Polls show that most people in Michigan know there’s a budget crisis but haven’t felt the pain yet. While Michigan’s public services have gone through deep cuts, our political leaders have done a masterful job of managing Michigan’s decline.
They have done this by putting off the hard choices on reforming our state tax system, and there’s every indication that will be the case once again when lawmakers take us toward Countdown to Chaos II before deciding what to do about the state’s $1.7 billion projected budget deficit.
But the reality now is different than in 2007, the last time we were taken down this road. The Great Lakes State’s thin blue line of public services is unraveling in ways that people are beginning to feel in real terms.
Students and parents are facing higher college tuition costs. The state’s Promise scholarship program is on the Senate’s chopping block. So is aid to K-12 schools, where student aid cuts of $100 or more per pupil could mean larger class sizes and shorter school days.
Water protection programs are being abandoned wholesale by the state, there are fewer pollution cops on the beat, and it’s only a matter of time before Pure Michigan becomes pure baloney.
Townships are already facing slower response times to fight fires, and cops and Trooper cuts are likely.
Prisons are closing, convicts being released. How long before crime starts creeping up again?
And as Michigan’s thin blue line of public services begins disappearing, just how many businesses will want to expand here, relocate here?
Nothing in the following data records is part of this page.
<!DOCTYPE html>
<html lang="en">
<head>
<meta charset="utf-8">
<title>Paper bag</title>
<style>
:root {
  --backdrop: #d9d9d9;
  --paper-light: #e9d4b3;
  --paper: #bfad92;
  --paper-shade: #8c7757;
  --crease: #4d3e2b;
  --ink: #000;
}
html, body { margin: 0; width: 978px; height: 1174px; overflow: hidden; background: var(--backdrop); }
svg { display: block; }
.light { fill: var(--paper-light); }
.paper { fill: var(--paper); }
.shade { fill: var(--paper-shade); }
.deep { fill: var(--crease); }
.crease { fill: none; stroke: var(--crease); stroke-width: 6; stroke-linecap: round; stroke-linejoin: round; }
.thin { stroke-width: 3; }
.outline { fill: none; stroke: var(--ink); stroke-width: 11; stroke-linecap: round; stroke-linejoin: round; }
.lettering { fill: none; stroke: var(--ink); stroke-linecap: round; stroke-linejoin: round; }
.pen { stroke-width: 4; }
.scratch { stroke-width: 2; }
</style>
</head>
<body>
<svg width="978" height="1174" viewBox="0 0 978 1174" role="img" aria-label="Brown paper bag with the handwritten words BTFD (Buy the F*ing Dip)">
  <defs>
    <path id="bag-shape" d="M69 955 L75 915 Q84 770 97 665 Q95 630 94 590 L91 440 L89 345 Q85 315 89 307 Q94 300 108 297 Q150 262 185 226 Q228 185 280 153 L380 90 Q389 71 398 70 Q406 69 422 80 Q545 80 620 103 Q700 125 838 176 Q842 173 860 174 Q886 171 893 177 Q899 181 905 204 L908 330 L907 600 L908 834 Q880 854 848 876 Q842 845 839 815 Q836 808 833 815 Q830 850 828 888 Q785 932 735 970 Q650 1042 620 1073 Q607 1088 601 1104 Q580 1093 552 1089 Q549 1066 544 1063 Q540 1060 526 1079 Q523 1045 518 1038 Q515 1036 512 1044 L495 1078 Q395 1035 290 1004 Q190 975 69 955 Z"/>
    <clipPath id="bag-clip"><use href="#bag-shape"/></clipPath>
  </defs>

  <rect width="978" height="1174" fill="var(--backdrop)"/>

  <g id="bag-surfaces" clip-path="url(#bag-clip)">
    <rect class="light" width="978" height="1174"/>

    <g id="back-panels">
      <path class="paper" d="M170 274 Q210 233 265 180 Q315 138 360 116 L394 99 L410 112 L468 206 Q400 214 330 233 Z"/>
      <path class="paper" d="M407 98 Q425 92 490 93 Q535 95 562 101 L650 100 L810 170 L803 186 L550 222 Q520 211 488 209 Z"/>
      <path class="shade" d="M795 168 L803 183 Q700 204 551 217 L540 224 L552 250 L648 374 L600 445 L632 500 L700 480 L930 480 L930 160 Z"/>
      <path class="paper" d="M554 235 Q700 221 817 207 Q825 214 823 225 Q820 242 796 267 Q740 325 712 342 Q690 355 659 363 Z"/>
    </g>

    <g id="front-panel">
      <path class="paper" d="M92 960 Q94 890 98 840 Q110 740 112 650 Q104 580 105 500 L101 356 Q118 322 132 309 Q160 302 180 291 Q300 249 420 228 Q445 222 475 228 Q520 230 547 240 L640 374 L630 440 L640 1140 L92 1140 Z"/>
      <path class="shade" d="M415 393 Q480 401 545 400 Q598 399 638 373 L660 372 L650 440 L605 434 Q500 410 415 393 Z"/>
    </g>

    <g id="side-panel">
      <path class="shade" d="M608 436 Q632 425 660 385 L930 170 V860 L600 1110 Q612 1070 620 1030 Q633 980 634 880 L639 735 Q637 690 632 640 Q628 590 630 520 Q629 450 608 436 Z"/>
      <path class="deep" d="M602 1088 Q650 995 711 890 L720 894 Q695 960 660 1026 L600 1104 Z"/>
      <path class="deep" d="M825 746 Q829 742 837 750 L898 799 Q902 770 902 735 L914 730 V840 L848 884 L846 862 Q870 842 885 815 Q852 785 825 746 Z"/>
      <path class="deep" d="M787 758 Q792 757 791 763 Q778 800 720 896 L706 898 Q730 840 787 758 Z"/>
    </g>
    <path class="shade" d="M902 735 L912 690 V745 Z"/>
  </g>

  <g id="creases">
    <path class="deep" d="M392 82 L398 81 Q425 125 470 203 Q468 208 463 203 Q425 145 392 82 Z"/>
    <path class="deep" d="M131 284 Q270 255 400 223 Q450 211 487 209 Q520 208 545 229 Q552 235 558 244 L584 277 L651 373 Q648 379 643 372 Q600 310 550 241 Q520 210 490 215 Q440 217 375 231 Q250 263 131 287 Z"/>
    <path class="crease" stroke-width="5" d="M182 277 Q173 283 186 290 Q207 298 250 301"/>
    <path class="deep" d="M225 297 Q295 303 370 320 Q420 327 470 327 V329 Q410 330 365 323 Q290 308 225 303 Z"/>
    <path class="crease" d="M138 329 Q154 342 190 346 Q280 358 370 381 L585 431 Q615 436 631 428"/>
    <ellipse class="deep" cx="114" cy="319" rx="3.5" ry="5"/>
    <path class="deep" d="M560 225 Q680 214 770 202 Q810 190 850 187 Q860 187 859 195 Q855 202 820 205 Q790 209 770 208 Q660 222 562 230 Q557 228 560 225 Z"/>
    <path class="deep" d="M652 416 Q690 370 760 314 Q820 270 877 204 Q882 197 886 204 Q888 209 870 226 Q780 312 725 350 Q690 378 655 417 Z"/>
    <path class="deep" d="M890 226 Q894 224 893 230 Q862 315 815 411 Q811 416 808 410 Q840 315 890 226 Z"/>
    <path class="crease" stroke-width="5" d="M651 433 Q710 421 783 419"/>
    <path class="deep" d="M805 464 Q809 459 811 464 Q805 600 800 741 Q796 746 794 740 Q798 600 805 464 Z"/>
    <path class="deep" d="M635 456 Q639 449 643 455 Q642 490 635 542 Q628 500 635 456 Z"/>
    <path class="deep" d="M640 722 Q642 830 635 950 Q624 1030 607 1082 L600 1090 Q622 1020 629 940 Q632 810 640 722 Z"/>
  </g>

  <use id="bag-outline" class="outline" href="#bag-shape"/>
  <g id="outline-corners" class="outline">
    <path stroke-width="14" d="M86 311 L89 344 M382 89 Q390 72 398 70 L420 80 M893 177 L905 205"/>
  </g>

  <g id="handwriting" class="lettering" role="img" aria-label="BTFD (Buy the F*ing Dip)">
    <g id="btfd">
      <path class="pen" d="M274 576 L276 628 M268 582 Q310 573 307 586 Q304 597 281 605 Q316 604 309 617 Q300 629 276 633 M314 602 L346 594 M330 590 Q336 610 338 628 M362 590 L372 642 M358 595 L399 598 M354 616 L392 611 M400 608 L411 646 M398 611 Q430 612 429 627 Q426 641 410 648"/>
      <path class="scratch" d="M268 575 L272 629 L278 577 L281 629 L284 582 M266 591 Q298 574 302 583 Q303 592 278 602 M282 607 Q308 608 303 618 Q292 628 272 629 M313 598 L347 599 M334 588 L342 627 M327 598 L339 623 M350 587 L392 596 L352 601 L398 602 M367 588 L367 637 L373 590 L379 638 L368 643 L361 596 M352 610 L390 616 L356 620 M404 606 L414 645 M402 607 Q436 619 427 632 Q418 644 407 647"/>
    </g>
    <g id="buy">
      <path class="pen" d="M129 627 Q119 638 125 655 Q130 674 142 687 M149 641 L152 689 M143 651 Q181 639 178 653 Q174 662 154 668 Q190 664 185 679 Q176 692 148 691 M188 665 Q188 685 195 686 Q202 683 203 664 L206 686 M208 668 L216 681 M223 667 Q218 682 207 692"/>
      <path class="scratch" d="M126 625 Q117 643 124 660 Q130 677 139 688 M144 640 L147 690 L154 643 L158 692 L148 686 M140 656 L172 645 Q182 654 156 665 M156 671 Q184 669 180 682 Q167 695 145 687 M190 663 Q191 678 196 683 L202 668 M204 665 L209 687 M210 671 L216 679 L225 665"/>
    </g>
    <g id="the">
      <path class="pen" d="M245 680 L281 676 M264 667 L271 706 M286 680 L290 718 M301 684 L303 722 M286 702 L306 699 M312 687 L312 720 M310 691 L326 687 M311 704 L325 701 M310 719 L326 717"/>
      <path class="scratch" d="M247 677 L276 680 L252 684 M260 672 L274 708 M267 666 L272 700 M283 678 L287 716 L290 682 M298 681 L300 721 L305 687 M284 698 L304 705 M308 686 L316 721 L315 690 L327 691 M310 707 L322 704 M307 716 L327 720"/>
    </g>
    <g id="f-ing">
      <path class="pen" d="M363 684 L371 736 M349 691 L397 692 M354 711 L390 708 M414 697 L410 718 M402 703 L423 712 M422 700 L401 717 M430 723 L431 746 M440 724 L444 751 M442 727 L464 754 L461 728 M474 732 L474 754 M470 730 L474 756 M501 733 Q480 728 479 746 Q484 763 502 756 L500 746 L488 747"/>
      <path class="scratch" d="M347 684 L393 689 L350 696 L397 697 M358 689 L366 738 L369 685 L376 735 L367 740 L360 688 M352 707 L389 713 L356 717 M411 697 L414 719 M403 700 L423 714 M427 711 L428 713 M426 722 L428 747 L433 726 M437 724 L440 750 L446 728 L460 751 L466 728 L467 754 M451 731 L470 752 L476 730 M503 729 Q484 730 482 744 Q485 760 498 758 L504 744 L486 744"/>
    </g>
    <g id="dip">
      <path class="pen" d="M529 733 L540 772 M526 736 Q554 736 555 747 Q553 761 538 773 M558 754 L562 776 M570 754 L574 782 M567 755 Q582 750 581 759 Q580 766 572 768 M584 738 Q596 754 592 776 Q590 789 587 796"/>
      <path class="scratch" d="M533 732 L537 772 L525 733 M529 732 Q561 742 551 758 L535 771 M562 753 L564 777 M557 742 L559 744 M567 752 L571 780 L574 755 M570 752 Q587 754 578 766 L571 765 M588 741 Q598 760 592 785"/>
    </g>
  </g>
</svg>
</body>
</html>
How many tourists will want to drive our roads, walk our streets, lay on our polluted beaches?
They all have choices about whether to invest in Michigan. So do we.